Go through the records, and copy each line in which the string "drop" is present.

════════

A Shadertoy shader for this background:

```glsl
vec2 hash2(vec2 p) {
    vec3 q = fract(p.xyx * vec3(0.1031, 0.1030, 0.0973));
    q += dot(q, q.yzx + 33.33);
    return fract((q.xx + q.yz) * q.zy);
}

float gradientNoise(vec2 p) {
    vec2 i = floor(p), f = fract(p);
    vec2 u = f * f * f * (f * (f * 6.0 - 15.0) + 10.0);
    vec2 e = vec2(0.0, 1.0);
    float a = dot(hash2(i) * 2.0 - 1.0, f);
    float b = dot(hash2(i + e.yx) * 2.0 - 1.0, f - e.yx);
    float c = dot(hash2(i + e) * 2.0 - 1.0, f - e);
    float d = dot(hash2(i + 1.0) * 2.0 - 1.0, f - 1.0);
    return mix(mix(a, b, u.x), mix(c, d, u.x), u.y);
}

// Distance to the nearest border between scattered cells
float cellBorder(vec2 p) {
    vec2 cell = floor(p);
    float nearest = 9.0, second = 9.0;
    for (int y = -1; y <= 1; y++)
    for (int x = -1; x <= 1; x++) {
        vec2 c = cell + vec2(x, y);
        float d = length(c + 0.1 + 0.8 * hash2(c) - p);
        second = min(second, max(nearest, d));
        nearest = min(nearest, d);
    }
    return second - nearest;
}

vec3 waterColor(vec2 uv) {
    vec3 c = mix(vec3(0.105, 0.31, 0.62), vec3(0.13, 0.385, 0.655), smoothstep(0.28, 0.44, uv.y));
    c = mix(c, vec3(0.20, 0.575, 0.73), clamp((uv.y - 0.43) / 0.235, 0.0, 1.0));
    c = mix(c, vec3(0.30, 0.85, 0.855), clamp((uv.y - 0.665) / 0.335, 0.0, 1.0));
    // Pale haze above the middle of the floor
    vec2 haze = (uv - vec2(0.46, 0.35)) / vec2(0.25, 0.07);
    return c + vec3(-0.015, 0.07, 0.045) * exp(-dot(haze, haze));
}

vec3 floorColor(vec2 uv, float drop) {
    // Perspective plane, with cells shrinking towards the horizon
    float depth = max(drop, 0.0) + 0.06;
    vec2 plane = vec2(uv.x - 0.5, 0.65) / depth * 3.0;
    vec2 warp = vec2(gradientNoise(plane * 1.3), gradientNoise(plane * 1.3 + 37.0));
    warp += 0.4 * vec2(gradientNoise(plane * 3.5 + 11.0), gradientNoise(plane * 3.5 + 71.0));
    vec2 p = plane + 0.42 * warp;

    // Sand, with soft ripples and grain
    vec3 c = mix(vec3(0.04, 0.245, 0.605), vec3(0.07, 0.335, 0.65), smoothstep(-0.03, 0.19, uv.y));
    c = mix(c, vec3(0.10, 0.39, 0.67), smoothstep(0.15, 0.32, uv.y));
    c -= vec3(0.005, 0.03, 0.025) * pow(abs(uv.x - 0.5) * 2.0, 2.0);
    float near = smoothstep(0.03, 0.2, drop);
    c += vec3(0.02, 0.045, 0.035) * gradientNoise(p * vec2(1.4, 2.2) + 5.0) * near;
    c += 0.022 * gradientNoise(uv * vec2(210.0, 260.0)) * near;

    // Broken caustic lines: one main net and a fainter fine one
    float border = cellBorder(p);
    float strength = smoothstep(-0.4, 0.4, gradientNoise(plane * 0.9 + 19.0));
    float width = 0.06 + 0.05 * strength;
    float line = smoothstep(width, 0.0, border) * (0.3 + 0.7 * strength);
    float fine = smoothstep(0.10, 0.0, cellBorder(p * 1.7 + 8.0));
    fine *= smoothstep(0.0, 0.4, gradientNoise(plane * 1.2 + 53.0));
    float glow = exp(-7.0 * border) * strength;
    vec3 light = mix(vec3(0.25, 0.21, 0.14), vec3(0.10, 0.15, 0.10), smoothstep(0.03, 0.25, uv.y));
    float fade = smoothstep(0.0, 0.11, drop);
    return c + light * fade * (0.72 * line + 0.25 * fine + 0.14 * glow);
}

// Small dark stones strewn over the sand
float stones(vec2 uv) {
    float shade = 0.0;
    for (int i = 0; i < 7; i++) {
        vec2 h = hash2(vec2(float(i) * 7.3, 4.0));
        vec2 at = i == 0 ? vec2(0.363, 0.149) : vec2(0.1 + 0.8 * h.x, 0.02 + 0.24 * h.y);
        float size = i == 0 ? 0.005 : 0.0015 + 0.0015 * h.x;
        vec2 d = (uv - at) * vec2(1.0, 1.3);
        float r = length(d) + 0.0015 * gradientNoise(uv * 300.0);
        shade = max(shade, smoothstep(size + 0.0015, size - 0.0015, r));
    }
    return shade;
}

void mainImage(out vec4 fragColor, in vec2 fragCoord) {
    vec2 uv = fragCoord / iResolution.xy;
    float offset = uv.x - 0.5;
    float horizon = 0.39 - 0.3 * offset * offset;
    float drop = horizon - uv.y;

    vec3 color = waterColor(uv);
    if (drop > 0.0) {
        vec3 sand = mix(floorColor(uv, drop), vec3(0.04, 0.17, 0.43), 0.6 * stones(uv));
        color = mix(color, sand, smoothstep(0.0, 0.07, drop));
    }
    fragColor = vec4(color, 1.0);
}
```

════════

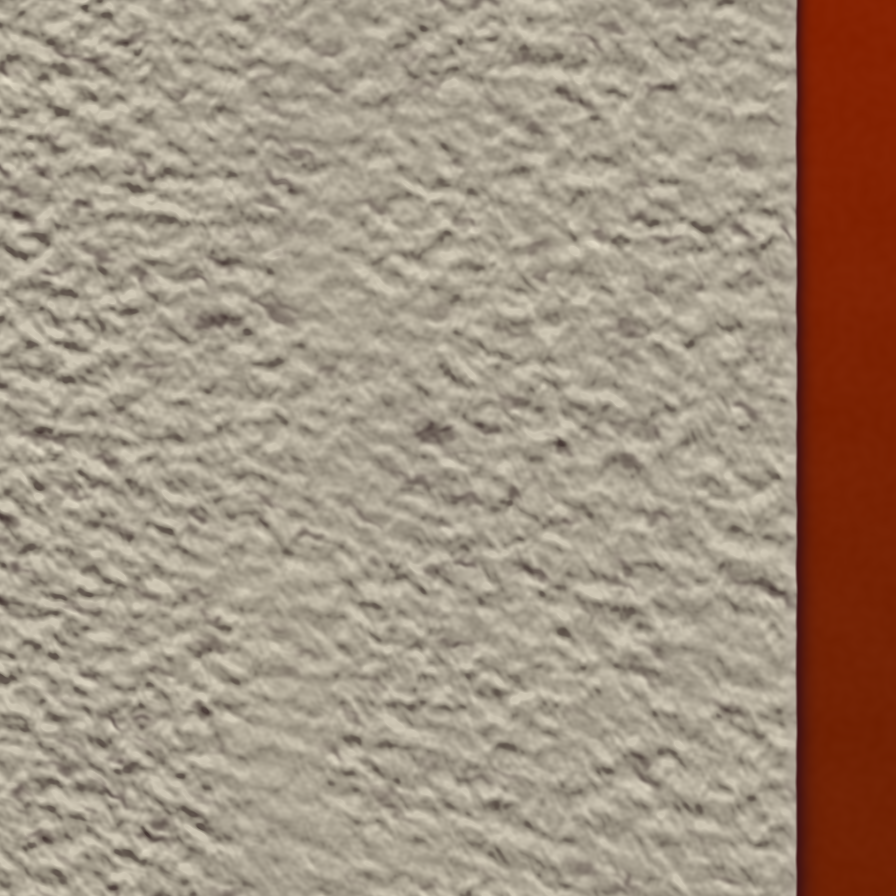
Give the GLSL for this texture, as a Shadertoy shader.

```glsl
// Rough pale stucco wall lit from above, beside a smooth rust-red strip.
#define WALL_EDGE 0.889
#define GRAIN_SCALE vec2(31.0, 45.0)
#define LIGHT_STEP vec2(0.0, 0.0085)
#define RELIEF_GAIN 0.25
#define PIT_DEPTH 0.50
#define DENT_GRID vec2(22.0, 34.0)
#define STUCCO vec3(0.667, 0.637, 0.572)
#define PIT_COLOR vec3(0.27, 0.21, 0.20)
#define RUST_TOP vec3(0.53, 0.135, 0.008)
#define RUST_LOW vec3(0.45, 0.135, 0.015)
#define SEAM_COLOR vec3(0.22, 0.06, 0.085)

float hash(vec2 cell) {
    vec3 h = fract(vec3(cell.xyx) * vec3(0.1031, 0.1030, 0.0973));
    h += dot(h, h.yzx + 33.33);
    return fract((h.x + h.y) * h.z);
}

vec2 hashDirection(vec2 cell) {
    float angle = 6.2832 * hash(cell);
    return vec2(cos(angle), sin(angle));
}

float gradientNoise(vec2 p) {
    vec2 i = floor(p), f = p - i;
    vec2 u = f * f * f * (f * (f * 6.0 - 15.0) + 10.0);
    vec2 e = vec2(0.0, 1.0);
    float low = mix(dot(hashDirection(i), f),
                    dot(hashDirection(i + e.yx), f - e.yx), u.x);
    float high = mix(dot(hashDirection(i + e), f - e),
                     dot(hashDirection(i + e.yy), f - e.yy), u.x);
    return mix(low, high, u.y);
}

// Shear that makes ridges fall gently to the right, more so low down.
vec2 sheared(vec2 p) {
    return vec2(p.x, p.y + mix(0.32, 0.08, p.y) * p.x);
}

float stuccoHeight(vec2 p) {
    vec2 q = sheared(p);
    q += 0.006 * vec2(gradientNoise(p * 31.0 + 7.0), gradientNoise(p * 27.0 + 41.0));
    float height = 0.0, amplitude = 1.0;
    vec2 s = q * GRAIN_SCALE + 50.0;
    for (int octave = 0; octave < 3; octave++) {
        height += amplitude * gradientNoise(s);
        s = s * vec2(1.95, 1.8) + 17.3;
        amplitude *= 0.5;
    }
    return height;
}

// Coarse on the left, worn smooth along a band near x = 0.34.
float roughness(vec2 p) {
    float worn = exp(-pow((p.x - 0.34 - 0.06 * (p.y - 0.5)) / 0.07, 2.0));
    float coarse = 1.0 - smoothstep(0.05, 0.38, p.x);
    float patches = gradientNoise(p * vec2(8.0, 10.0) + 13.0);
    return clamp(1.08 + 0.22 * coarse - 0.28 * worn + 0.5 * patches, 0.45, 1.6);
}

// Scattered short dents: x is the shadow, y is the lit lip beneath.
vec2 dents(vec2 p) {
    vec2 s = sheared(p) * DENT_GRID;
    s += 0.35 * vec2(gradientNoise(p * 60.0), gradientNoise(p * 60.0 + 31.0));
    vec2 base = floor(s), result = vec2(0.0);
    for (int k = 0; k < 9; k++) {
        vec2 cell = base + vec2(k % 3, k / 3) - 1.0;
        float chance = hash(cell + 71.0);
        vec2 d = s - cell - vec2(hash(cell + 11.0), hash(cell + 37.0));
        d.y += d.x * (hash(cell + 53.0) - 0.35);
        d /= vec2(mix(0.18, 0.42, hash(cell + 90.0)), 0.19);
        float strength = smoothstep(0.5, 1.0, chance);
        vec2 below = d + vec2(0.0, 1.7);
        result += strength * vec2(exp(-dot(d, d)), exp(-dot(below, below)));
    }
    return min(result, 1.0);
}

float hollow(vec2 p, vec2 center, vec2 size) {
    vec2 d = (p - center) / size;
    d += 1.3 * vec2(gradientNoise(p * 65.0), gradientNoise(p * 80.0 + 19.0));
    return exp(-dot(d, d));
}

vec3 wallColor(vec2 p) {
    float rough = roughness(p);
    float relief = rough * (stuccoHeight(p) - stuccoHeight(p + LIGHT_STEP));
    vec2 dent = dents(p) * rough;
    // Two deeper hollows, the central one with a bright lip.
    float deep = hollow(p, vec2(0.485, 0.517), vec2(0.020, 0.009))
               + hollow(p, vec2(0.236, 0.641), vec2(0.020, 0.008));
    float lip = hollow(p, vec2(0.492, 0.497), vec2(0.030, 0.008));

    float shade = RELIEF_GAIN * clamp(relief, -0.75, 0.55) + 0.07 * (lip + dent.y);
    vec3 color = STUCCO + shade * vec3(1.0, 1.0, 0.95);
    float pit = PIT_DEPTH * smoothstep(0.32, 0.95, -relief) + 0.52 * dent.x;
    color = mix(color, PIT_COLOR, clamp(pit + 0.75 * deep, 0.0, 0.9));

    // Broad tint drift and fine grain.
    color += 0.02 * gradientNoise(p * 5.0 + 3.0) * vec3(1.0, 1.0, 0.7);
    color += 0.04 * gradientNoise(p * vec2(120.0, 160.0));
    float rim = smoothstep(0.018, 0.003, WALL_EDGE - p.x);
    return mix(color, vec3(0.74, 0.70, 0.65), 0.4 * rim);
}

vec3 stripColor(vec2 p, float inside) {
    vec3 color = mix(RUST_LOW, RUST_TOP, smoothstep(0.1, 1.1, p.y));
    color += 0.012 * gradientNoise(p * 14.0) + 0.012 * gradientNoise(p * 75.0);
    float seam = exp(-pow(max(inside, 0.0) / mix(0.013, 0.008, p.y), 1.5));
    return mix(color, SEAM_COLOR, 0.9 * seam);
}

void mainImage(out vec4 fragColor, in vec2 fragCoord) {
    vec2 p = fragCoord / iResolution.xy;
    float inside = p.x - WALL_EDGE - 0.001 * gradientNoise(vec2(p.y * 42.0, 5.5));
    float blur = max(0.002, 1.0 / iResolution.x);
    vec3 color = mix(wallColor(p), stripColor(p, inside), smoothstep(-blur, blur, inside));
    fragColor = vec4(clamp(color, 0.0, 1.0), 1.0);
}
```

════════

» **Task answer**
vec3 floorColor(vec2 uv, float drop) {
    float depth = max(drop, 0.0) + 0.06;
    float near = smoothstep(0.03, 0.2, drop);
    float fade = smoothstep(0.0, 0.11, drop);
    float drop = horizon - uv.y;
    if (drop > 0.0) {
        vec3 sand = mix(floorColor(uv, drop), vec3(0.04, 0.17, 0.43), 0.6 * stones(uv));
        color = mix(color, sand, smoothstep(0.0, 0.07, drop));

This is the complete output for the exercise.